Exercise:
Without including pictures, set down every record exactly as it stands.

[Records drawn from a dataset]
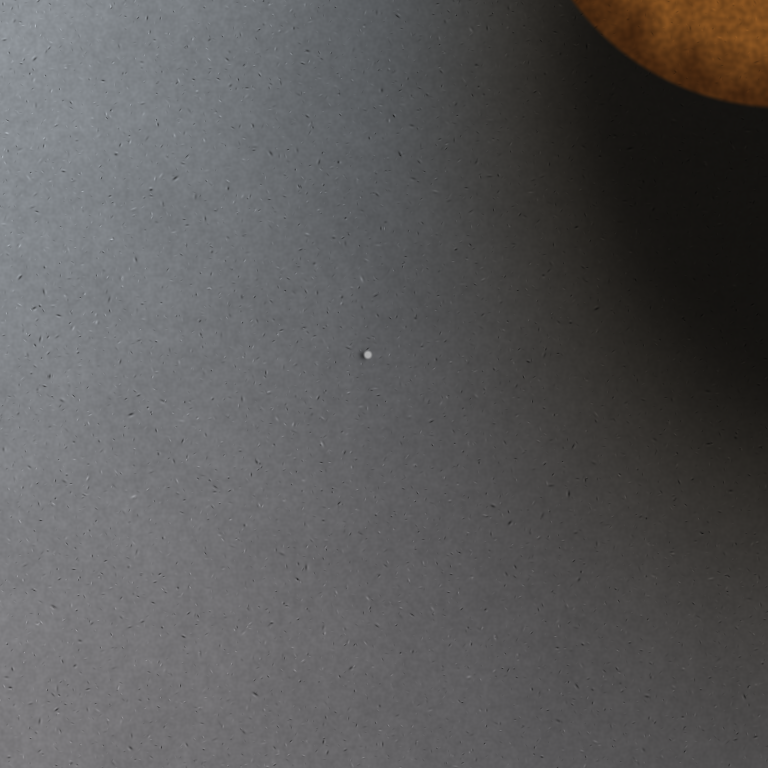
Give the GLSL for this texture, as a three.js fragment shader.

```glsl
// A matt grey, finely pitted surface falling into a soft elliptical shadow, with
// the rim of an amber disk in the upper right corner. Smooth light falloff is
// multiplied by gradient noise mottling and scattered, embossed flecks.

varying vec2 vUv;

const vec3 SHADOW_TINT = vec3(1.08, 1.0, 0.88);
const vec3 WARM_GREY   = vec3(1.00, 0.99, 1.01);
const vec3 COOL_GREY   = vec3(0.965, 1.0, 1.035);
const vec3 AMBER_DARK  = vec3(0.27, 0.15, 0.06);
const vec3 AMBER_LIGHT = vec3(0.49, 0.30, 0.12);

const vec2  SHADOW_CENTER = vec2(1.10, 1.00);
const vec2  SHADOW_RADII  = vec2(0.42, 0.65);
const float SHADOW_CORE   = 0.80;   // normalised radius of the full shadow
const float SHADOW_LEVEL  = 0.068;
const float LIGHT_RANGE   = 0.545;

const vec2  DISK_CENTER = vec2(1.02, 1.20);
const float DISK_RADIUS = 0.34;
const float DISK_SOFT   = 0.004;

const vec2  BEAD_CENTER = vec2(0.479, 0.538);
const float BEAD_RADIUS = 0.0058;

const int   FLECK_LAYERS = 4;
const float FLECK_CELLS  = 34.0;
const float FLECK_SHARE  = 0.62;
const float DARK_FLECK   = 0.50;
const float LIGHT_FLECK  = 0.32;

vec3 hash3(vec2 p) {
  vec3 q = fract(p.xyx * vec3(0.1031, 0.1030, 0.0973));
  q += dot(q, q.yxz + 33.33);
  return fract((q.xxy + q.yzz) * q.zyx);
}

mat2 rotation(float a) {
  return mat2(cos(a), sin(a), -sin(a), cos(a));
}

float cornerSlope(vec2 cell, vec2 offset) {
  float a = 6.2832 * hash3(cell).x;
  return dot(vec2(cos(a), sin(a)), offset);
}

// Gradient noise, about -0.7 to 0.7
float gradientNoise(vec2 p) {
  vec2 i = floor(p), f = fract(p);
  vec2 u = f * f * f * (f * (f * 6.0 - 15.0) + 10.0);
  vec2 e = vec2(0.0, 1.0);
  return mix(
    mix(cornerSlope(i, f), cornerSlope(i + e.yx, f - e.yx), u.x),
    mix(cornerSlope(i + e.xy, f - e.xy), cornerSlope(i + e.yy, f - e.yy), u.x),
    u.y);
}

float blob(vec2 p, vec2 size) {
  p /= size;
  return exp(-2.0 * dot(p, p));
}

// One fleck per cell: a soft streak with a weak opposite lip beside it
float fleck(vec2 p) {
  vec2 cell = floor(p);
  vec3 place = hash3(cell);
  vec3 shape = hash3(cell + 71.7);
  vec2 q = rotation(6.2832 * shape.x) * (fract(p) - mix(vec2(0.27), vec2(0.73), place.xy));
  vec2 size = vec2(mix(0.08, 0.18, shape.y), mix(0.045, 0.075, shape.z));
  float body = blob(q, size) - 0.35 * blob(q - vec2(0.0, 0.10), size);
  float strength = 0.18 + 0.82 * pow(fract(place.z * 37.0), 3.0);
  float tone = fract(shape.z * 53.0) < 0.55 ? -DARK_FLECK : LIGHT_FLECK;
  return step(place.z, FLECK_SHARE) * strength * tone * body;
}

// Brightness of the smooth surface, from shadow core to lit side
float surfaceLight(vec2 p) {
  float t = length((p - SHADOW_CENTER) / SHADOW_RADII) - SHADOW_CORE;
  t = 0.5 * (t + sqrt(t * t + 0.006));
  return (SHADOW_LEVEL + LIGHT_RANGE * (1.0 - exp(-t))) * mix(0.86, 1.09, p.y);
}

void main() {
  vec2 p = vUv;

  // Broad mottling and fine grain
  float relief = 0.035 * gradientNoise(p * 9.0)
               + 0.040 * gradientNoise(p * 38.0 + 5.3)
               + 0.055 * gradientNoise(p * 105.0 + 17.1)
               + 0.050 * gradientNoise(p * 210.0 + 41.9);

  // Flecks on turned grids of growing fineness
  for (int i = 0; i < FLECK_LAYERS; i++) {
    float n = float(i);
    relief += fleck(rotation(0.5 + 0.9 * n) * p * FLECK_CELLS * (1.0 + 0.28 * n) + 19.0 * n + 60.0);
  }

  // Grey surface: cool at the upper left, warm in the shadow
  float light = surfaceLight(p);
  float coolness = smoothstep(0.15, 0.95, p.y + 0.35 * (0.5 - p.x));
  vec3 tint = mix(SHADOW_TINT, mix(WARM_GREY, COOL_GREY, coolness), smoothstep(0.05, 0.38, light));
  vec3 color = light * tint * (1.0 + relief);

  // Single pale bead with a dark lip
  vec2 b = p - BEAD_CENTER;
  color *= 1.0 - 0.45 * blob(b + vec2(0.006, 0.001), vec2(BEAD_RADIUS * 1.3));
  color = mix(color, vec3(0.72), 0.9 * (1.0 - smoothstep(0.5, 1.2, length(b) / BEAD_RADIUS)));

  // Amber disk, darker and slightly mottled toward its rim
  float inside = DISK_RADIUS - length(p - DISK_CENTER);
  float glow = smoothstep(0.0, 0.10, inside) + 0.5 * gradientNoise(p * 26.0);
  vec3 amber = mix(AMBER_DARK, AMBER_LIGHT, clamp(glow, 0.0, 1.0));
  amber *= 1.0 + 0.22 * gradientNoise(p * 110.0) + 0.5 * relief;
  color = mix(color, amber, smoothstep(-DISK_SOFT, DISK_SOFT, inside));

  gl_FragColor = vec4(color, 1.0);
}
```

Answer to this problem:
Give the GLSL for this texture, as a three.js fragment shader.

```glsl
// A matt grey, finely pitted surface falling into a soft elliptical shadow, with
// the rim of an amber disk in the upper right corner. Smooth light falloff is
// multiplied by gradient noise mottling and scattered, embossed flecks.

varying vec2 vUv;

const vec3 SHADOW_TINT = vec3(1.08, 1.0, 0.88);
const vec3 WARM_GREY   = vec3(1.00, 0.99, 1.01);
const vec3 COOL_GREY   = vec3(0.965, 1.0, 1.035);
const vec3 AMBER_DARK  = vec3(0.27, 0.15, 0.06);
const vec3 AMBER_LIGHT = vec3(0.49, 0.30, 0.12);

const vec2  SHADOW_CENTER = vec2(1.10, 1.00);
const vec2  SHADOW_RADII  = vec2(0.42, 0.65);
const float SHADOW_CORE   = 0.80;   // normalised radius of the full shadow
const float SHADOW_LEVEL  = 0.068;
const float LIGHT_RANGE   = 0.545;

const vec2  DISK_CENTER = vec2(1.02, 1.20);
const float DISK_RADIUS = 0.34;
const float DISK_SOFT   = 0.004;

const vec2  BEAD_CENTER = vec2(0.479, 0.538);
const float BEAD_RADIUS = 0.0058;

const int   FLECK_LAYERS = 4;
const float FLECK_CELLS  = 34.0;
const float FLECK_SHARE  = 0.62;
const float DARK_FLECK   = 0.50;
const float LIGHT_FLECK  = 0.32;

vec3 hash3(vec2 p) {
  vec3 q = fract(p.xyx * vec3(0.1031, 0.1030, 0.0973));
  q += dot(q, q.yxz + 33.33);
  return fract((q.xxy + q.yzz) * q.zyx);
}

mat2 rotation(float a) {
  return mat2(cos(a), sin(a), -sin(a), cos(a));
}

float cornerSlope(vec2 cell, vec2 offset) {
  float a = 6.2832 * hash3(cell).x;
  return dot(vec2(cos(a), sin(a)), offset);
}

// Gradient noise, about -0.7 to 0.7
float gradientNoise(vec2 p) {
  vec2 i = floor(p), f = fract(p);
  vec2 u = f * f * f * (f * (f * 6.0 - 15.0) + 10.0);
  vec2 e = vec2(0.0, 1.0);
  return mix(
    mix(cornerSlope(i, f), cornerSlope(i + e.yx, f - e.yx), u.x),
    mix(cornerSlope(i + e.xy, f - e.xy), cornerSlope(i + e.yy, f - e.yy), u.x),
    u.y);
}

float blob(vec2 p, vec2 size) {
  p /= size;
  return exp(-2.0 * dot(p, p));
}

// One fleck per cell: a soft streak with a weak opposite lip beside it
float fleck(vec2 p) {
  vec2 cell = floor(p);
  vec3 place = hash3(cell);
  vec3 shape = hash3(cell + 71.7);
  vec2 q = rotation(6.2832 * shape.x) * (fract(p) - mix(vec2(0.27), vec2(0.73), place.xy));
  vec2 size = vec2(mix(0.08, 0.18, shape.y), mix(0.045, 0.075, shape.z));
  float body = blob(q, size) - 0.35 * blob(q - vec2(0.0, 0.10), size);
  float strength = 0.18 + 0.82 * pow(fract(place.z * 37.0), 3.0);
  float tone = fract(shape.z * 53.0) < 0.55 ? -DARK_FLECK : LIGHT_FLECK;
  return step(place.z, FLECK_SHARE) * strength * tone * body;
}

// Brightness of the smooth surface, from shadow core to lit side
float surfaceLight(vec2 p) {
  float t = length((p - SHADOW_CENTER) / SHADOW_RADII) - SHADOW_CORE;
  t = 0.5 * (t + sqrt(t * t + 0.006));
  return (SHADOW_LEVEL + LIGHT_RANGE * (1.0 - exp(-t))) * mix(0.86, 1.09, p.y);
}

void main() {
  vec2 p = vUv;

  // Broad mottling and fine grain
  float relief = 0.035 * gradientNoise(p * 9.0)
               + 0.040 * gradientNoise(p * 38.0 + 5.3)
               + 0.055 * gradientNoise(p * 105.0 + 17.1)
               + 0.050 * gradientNoise(p * 210.0 + 41.9);

  // Flecks on turned grids of growing fineness
  for (int i = 0; i < FLECK_LAYERS; i++) {
    float n = float(i);
    relief += fleck(rotation(0.5 + 0.9 * n) * p * FLECK_CELLS * (1.0 + 0.28 * n) + 19.0 * n + 60.0);
  }

  // Grey surface: cool at the upper left, warm in the shadow
  float light = surfaceLight(p);
  float coolness = smoothstep(0.15, 0.95, p.y + 0.35 * (0.5 - p.x));
  vec3 tint = mix(SHADOW_TINT, mix(WARM_GREY, COOL_GREY, coolness), smoothstep(0.05, 0.38, light));
  vec3 color = light * tint * (1.0 + relief);

  // Single pale bead with a dark lip
  vec2 b = p - BEAD_CENTER;
  color *= 1.0 - 0.45 * blob(b + vec2(0.006, 0.001), vec2(BEAD_RADIUS * 1.3));
  color = mix(color, vec3(0.72), 0.9 * (1.0 - smoothstep(0.5, 1.2, length(b) / BEAD_RADIUS)));

  // Amber disk, darker and slightly mottled toward its rim
  float inside = DISK_RADIUS - length(p - DISK_CENTER);
  float glow = smoothstep(0.0, 0.10, inside) + 0.5 * gradientNoise(p * 26.0);
  vec3 amber = mix(AMBER_DARK, AMBER_LIGHT, clamp(glow, 0.0, 1.0));
  amber *= 1.0 + 0.22 * gradientNoise(p * 110.0) + 0.5 * relief;
  color = mix(color, amber, smoothstep(-DISK_SOFT, DISK_SOFT, inside));

  gl_FragColor = vec4(color, 1.0);
}
```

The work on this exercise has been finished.